-- Instructions to follow --
Among the lines of the records below, copy those that hold the word "paper".

(Data excerpts)
##############################

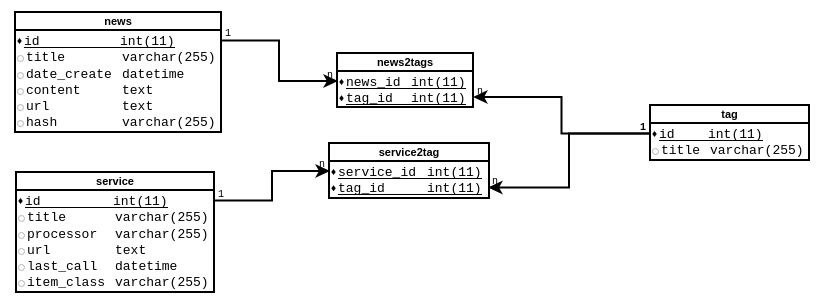
<!DOCTYPE html>
<html lang="en">
<head>
<meta charset="utf-8">
<title>Database schema: news, services and tags</title>
<style>
:root { --ink: #000; --paper: #fff; --optional: #b4b4b4; }
* { box-sizing: border-box; }
body { margin: 0; background: var(--paper); }
.schema {
  position: relative; width: 824px; height: 304px; overflow: hidden;
  background: var(--paper); color: var(--ink);
}
.relations { position: absolute; inset: 0; }
.relations .line { fill: none; stroke: var(--ink); stroke-width: 2; }
.relations text { font: 10px "Liberation Mono", monospace; fill: var(--ink); }
.relations .strong { font-weight: bold; }

.entity { position: absolute; border: 2px solid var(--ink); background: var(--paper); }
.entity h2 {
  margin: 0; height: 18px; border-bottom: 2px solid var(--ink);
  font: bold 11px/17px "Liberation Sans", sans-serif; text-align: center;
}
.fields {
  margin: 0; padding: 3px 0 0; list-style: none;
  font: 13px/16.3px "Liberation Mono", monospace; white-space: nowrap;
}
.fields li { display: flex; height: 16.3px; }
.fields li::before {
  content: ""; flex: none; width: 5px; height: 5px; margin: 5px 2px 0 1px;
  border: 1px solid var(--optional); border-radius: 50%;
}
.fields .key::before {
  height: 6px; margin-top: 4px; border: 0; border-radius: 0;
  background: var(--ink); clip-path: polygon(50% 0, 95% 50%, 50% 100%, 5% 50%);
}
.column { position: relative; display: grid; grid-template-columns: var(--name-width) max-content; }
.key .column::after {
  content: ""; position: absolute; left: 0; right: 0; top: 13px; height: 1px; background: var(--ink);
}

.news { left: 14px; top: 11px; width: 208px; height: 122px; --name-width: 96px; }
.service { left: 15px; top: 171px; width: 200px; height: 122px; --name-width: 88px; }
.news2tags { left: 336px; top: 52px; width: 138px; height: 56px; --name-width: 65px; }
.service2tag { left: 328px; top: 142px; width: 162px; height: 57px; --name-width: 89px; }
.tag { left: 649px; top: 104px; width: 161px; height: 57px; --name-width: 49px; }
</style>
</head>
<body>
<main class="schema">
  <section class="entity news">
    <h2>news</h2>
    <ul class="fields">
      <li class="key"><span class="column"><span>id</span><span>int(11)</span></span></li>
      <li><span class="column"><span>title</span><span>varchar(255)</span></span></li>
      <li><span class="column"><span>date_create</span><span>datetime</span></span></li>
      <li><span class="column"><span>content</span><span>text</span></span></li>
      <li><span class="column"><span>url</span><span>text</span></span></li>
      <li><span class="column"><span>hash</span><span>varchar(255)</span></span></li>
    </ul>
  </section>

  <section class="entity service">
    <h2>service</h2>
    <ul class="fields">
      <li class="key"><span class="column"><span>id</span><span>int(11)</span></span></li>
      <li><span class="column"><span>title</span><span>varchar(255)</span></span></li>
      <li><span class="column"><span>processor</span><span>varchar(255)</span></span></li>
      <li><span class="column"><span>url</span><span>text</span></span></li>
      <li><span class="column"><span>last_call</span><span>datetime</span></span></li>
      <li><span class="column"><span>item_class</span><span>varchar(255)</span></span></li>
    </ul>
  </section>

  <section class="entity news2tags">
    <h2>news2tags</h2>
    <ul class="fields">
      <li class="key"><span class="column"><span>news_id</span><span>int(11)</span></span></li>
      <li class="key"><span class="column"><span>tag_id</span><span>int(11)</span></span></li>
    </ul>
  </section>

  <section class="entity service2tag">
    <h2>service2tag</h2>
    <ul class="fields">
      <li class="key"><span class="column"><span>service_id</span><span>int(11)</span></span></li>
      <li class="key"><span class="column"><span>tag_id</span><span>int(11)</span></span></li>
    </ul>
  </section>

  <section class="entity tag">
    <h2>tag</h2>
    <ul class="fields">
      <li class="key"><span class="column"><span>id</span><span>int(11)</span></span></li>
      <li><span class="column"><span>title</span><span>varchar(255)</span></span></li>
    </ul>
  </section>

  <svg class="relations" width="824" height="304" viewBox="0 0 824 304" role="img" aria-label="One-to-many relations between the tables">
    <defs>
      <polygon id="arrow" points="0,0 -15,-7 -11,0 -15,7"/>
    </defs>
    <path class="line" d="M221 40.5H279V81H327"/>
    <path class="line" d="M214 200.5H272V171H319"/>
    <path class="line" d="M650 133.5H561.5V97H483"/>
    <path class="line" d="M650 133.5H569V187.5H498"/>
    <use href="#arrow" x="338" y="81"/>
    <use href="#arrow" x="330" y="171"/>
    <use href="#arrow" transform="translate(473 97) scale(-1 1)"/>
    <use href="#arrow" transform="translate(488 187.5) scale(-1 1)"/>
    <text x="225" y="36">1</text>
    <text x="327" y="78">n</text>
    <text x="218" y="197">1</text>
    <text x="319" y="167">n</text>
    <text x="477" y="94">n</text>
    <text x="492" y="184">n</text>
    <text class="strong" x="640" y="130">1</text>
  </svg>
</main>
</body>
</html>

##############################

-- Task solution --
:root { --ink: #000; --paper: #fff; --optional: #b4b4b4; }
body { margin: 0; background: var(--paper); }
  background: var(--paper); color: var(--ink);
.entity { position: absolute; border: 2px solid var(--ink); background: var(--paper); }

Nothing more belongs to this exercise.